"God cannot stop being God just as a triangle cannot make the sum of its angles unequal to 180 degrees." [Spinoza] By contrast, the Christian idea of God as Essential Love, as Love inside Himself, and therefore also outside Himself; the idea of God's humility, of His self-abasement, manifested first in the creation of the world, i.e., in the placing of autonomous being alongside Himself, in the gift to this being of the freedom to develop according to its own laws, and therefore in the voluntary limitation of Himself--this idea for the first tiem made it possible to recognize creation as autonomous and therefore morally responsible to God. In the ancient world, there could be no idea of the moral responsibility of creation to God, because there was no idea of the freedom of creation. Christ brought the idea of God's humility to its ultimate limit: God, entering into the world, casts off the image of his glory and puts on the image of His creation (see. Phil. 2:6-8). He subordinates himself to the laws of creaturely life. He does not violate the world order. Nor does He not strike the world with lightning or deafen it with thunder, as pagans though (recall the myth of Zeus and Semele). He only burns like a meek light before the world, drawing to Himself His sinful and weary creation, not punishing it, but calling it to wisdom. God loves His creation and is tormented for its sake, is tormented by its sin. God extends His arms toward His creation, implores it, calls it, awaits His prodigal son. And mankind, the head of creation, is responsible to God for creation, just as man is responsible for man.
The creation is free. We, too, are free. It is only our own presumption and corruption that threatens to destroy that freedom. It is only our own desire to control which threatens that freedom.

Science has caused much destruction because it has been done according to the wrong principle, namely the desire for control and for power. It ought to have been done always and only for the love of creation, including a sense of personal responsibility for its good use. Surely much of the blame goes to scientists themselves. But I say the most blame goes to the theologians and the philosophers, who killed God with their rationalism.

It is no wonder at all to me that Barth, who was a light shining in the darkness of the Nazi takeover, would also be the one who could say, "Theology is a free science." The heroes of the modern world are those who can stand up and courageously state that we are not in control. With control and determinism come oppression and evil. With freedom and responsibility come love and peace.

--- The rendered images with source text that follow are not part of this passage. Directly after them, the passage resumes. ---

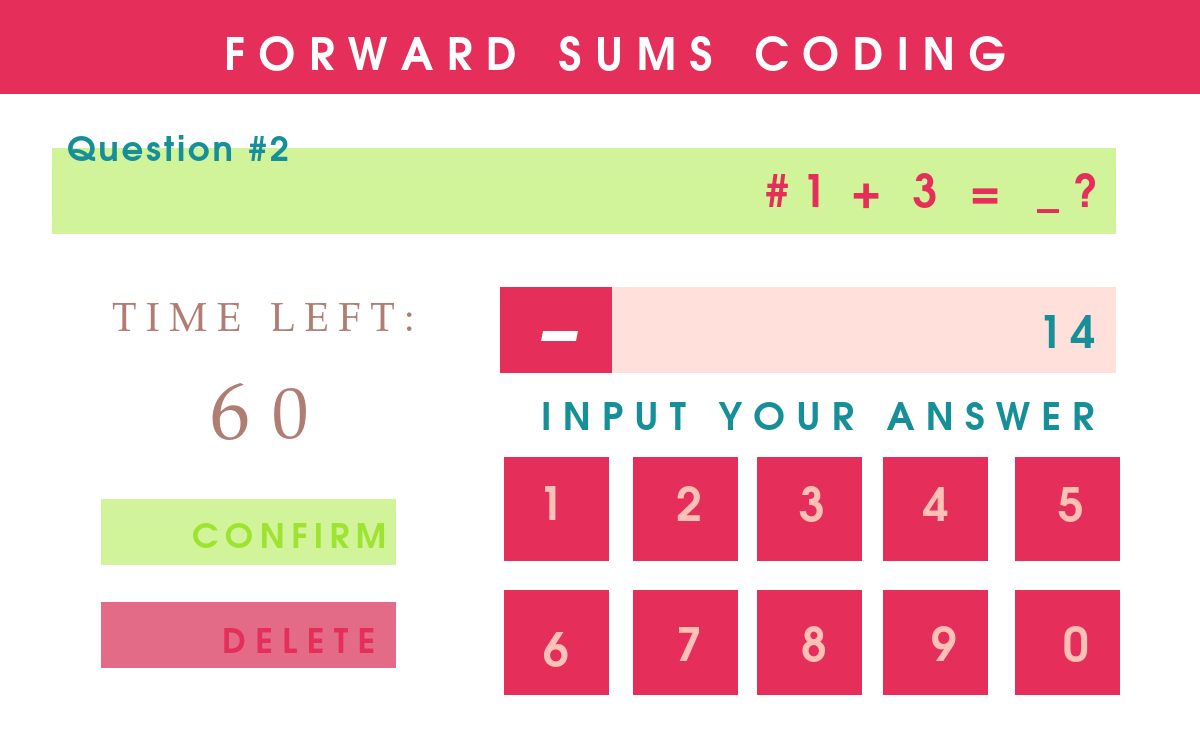
<!DOCTYPE html>
<html lang="en">
<head>
<meta charset="utf-8">
<title>Forward Sums Coding</title>
<style>
:root {
  --red: #e52f5a;
  --lime: #d1f39a;
  --lime-strong: #9fe331;
  --blush: #ffe0db;
  --peach: #ffc1b5;
  --rose: #e36b87;
  --teal: #168f98;
  --clay: #af7d74;
  --display: "TeX Gyre Adventor", "Inter", sans-serif;
  --serif: "TeX Gyre Pagella", "Noto Serif", serif;
}
* { box-sizing: border-box; margin: 0; padding: 0; }
html, body { width: 1200px; height: 750px; overflow: hidden; background: #fff; }
body { position: relative; font-family: var(--display); font-weight: 700; font-kerning: none; }
a { color: inherit; text-decoration: none; }

/* Text sits on a baseline exactly 1em below its top */
.line { position: absolute; line-height: 0; white-space: nowrap; }
.line::before { content: ""; display: inline-block; height: 1em; }

header, .question, .timer, .answer, .actions a, .keypad, .key { position: absolute; }

header { inset: 0 0 auto; height: 94px; background: var(--red); color: #fff; }
header h1 { left: 224px; top: 26px; font-size: 44px; letter-spacing: 13.4px; word-spacing: 3px; }

.question { left: 52px; top: 148px; width: 1064px; height: 86px; background: var(--lime); }
.question h2 { left: 15px; top: -21px; font-size: 34px; letter-spacing: 2.8px; color: var(--teal); }
.term { left: var(--x); top: 15px; font-size: 44px; color: var(--red); transform: translateX(-50%); }

.timer { left: 101px; top: 290px; width: 330px; height: 160px; color: var(--clay); font-family: var(--serif); font-weight: 400; }
.timer h3 { left: 11px; top: 1px; font-size: 40px; font-weight: 400; letter-spacing: 9.6px; }
.timer p { left: 109px; top: 68px; font-size: 80px; letter-spacing: 22px; }
.timer small { font-size: 73px; }

.actions a { left: 101px; width: 295px; height: 66px; font-size: 34px; }
.confirm { top: 499px; background: var(--lime); color: var(--lime-strong); }
.confirm span { left: 91px; top: 15px; letter-spacing: 6.3px; }
.delete { top: 602px; background: var(--rose); color: var(--red); }
.delete span { left: 121px; top: 17px; letter-spacing: 9.4px; }

.answer { left: 500px; top: 287px; width: 616px; height: 86px; background: var(--blush); color: var(--teal); }
.sign { display: block; width: 112px; height: 86px; background: var(--red); }
.sign svg { display: block; }
.value { left: 538px; top: 17px; font-size: 44px; letter-spacing: 8px; }
.prompt { left: 541px; top: 392px; font-size: 38px; letter-spacing: 11.1px; color: var(--teal); }

.keypad { left: 504px; top: 457px; width: 616px; height: 238px; list-style: none; }
.key { left: var(--left); top: 0; width: 105px; height: 104px; background: var(--red); color: var(--peach); font-size: 46px; }
.key.lower { top: 133px; height: 105px; }
.key span { left: var(--x); top: var(--y, 18px); transform: translateX(-50%); }
.key.lower span { top: var(--y, 25px); }
.col-1 { --left: 0px; }
.col-2 { --left: 129px; }
.col-3 { --left: 253px; }
.col-4 { --left: 379px; }
.col-5 { --left: 511px; }
</style>
</head>
<body>
<header><h1 class="line">FORWARD SUMS CODING</h1></header>

<main>
  <section class="question">
    <h2 class="line">Question #2</h2>
    <p>
      <span class="line term" style="--x:725px">#</span>
      <span class="line term" style="--x:762px">1</span>
      <span class="line term" style="--x:814px">+</span>
      <span class="line term" style="--x:873px">3</span>
      <span class="line term" style="--x:933px">=</span>
      <span class="line term" style="--x:996px">_</span>
      <span class="line term" style="--x:1034px">?</span>
    </p>
  </section>

  <section class="timer">
    <h3 class="line">TIME LEFT:</h3>
    <p class="line">6<small>0</small></p>
  </section>

  <nav class="actions">
    <a class="confirm" href="#"><span class="line">CONFIRM</span></a>
    <a class="delete" href="#"><span class="line">DELETE</span></a>
  </nav>

  <section class="answer">
    <a class="sign" href="#" aria-label="Minus sign">
      <svg width="112" height="86" aria-hidden="true"><polygon points="43,44 78,44 76,54 41,54" fill="#fff"/></svg>
    </a>
    <span class="line value">14</span>
  </section>
  <p class="line prompt">INPUT YOUR ANSWER</p>

  <ul class="keypad">
    <li><a class="key col-1" href="#" style="--x:47px;--y:17px"><span class="line">1</span></a></li>
    <li><a class="key col-2" href="#" style="--x:56px"><span class="line">2</span></a></li>
    <li><a class="key col-3" href="#" style="--x:55px"><span class="line">3</span></a></li>
    <li><a class="key col-4" href="#" style="--x:53px"><span class="line">4</span></a></li>
    <li><a class="key col-5" href="#" style="--x:56px"><span class="line">5</span></a></li>
    <li><a class="key lower col-1" href="#" style="--x:52px;--y:30px"><span class="line">6</span></a></li>
    <li><a class="key lower col-2" href="#" style="--x:56px"><span class="line">7</span></a></li>
    <li><a class="key lower col-3" href="#" style="--x:57px"><span class="line">8</span></a></li>
    <li><a class="key lower col-4" href="#" style="--x:61px"><span class="line">9</span></a></li>
    <li><a class="key lower col-5" href="#" style="--x:61px"><span class="line">0</span></a></li>
  </ul>
</main>
</body>
</html>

It all begins with good theology, and good theology must be free, for it must respect the freedom of its subject. Then, too, might the other sciences respect the freedom of their subjects.

For as mathematics is the most precise of all the sciences, so it must also be applied with the greatest humility. I said before that mathematics in the social sciences may be the worst idea. Yet worse by far is mathematical theology. That is truly the road to serfdom.

No comments:

Post a Comment

I love to hear feedback!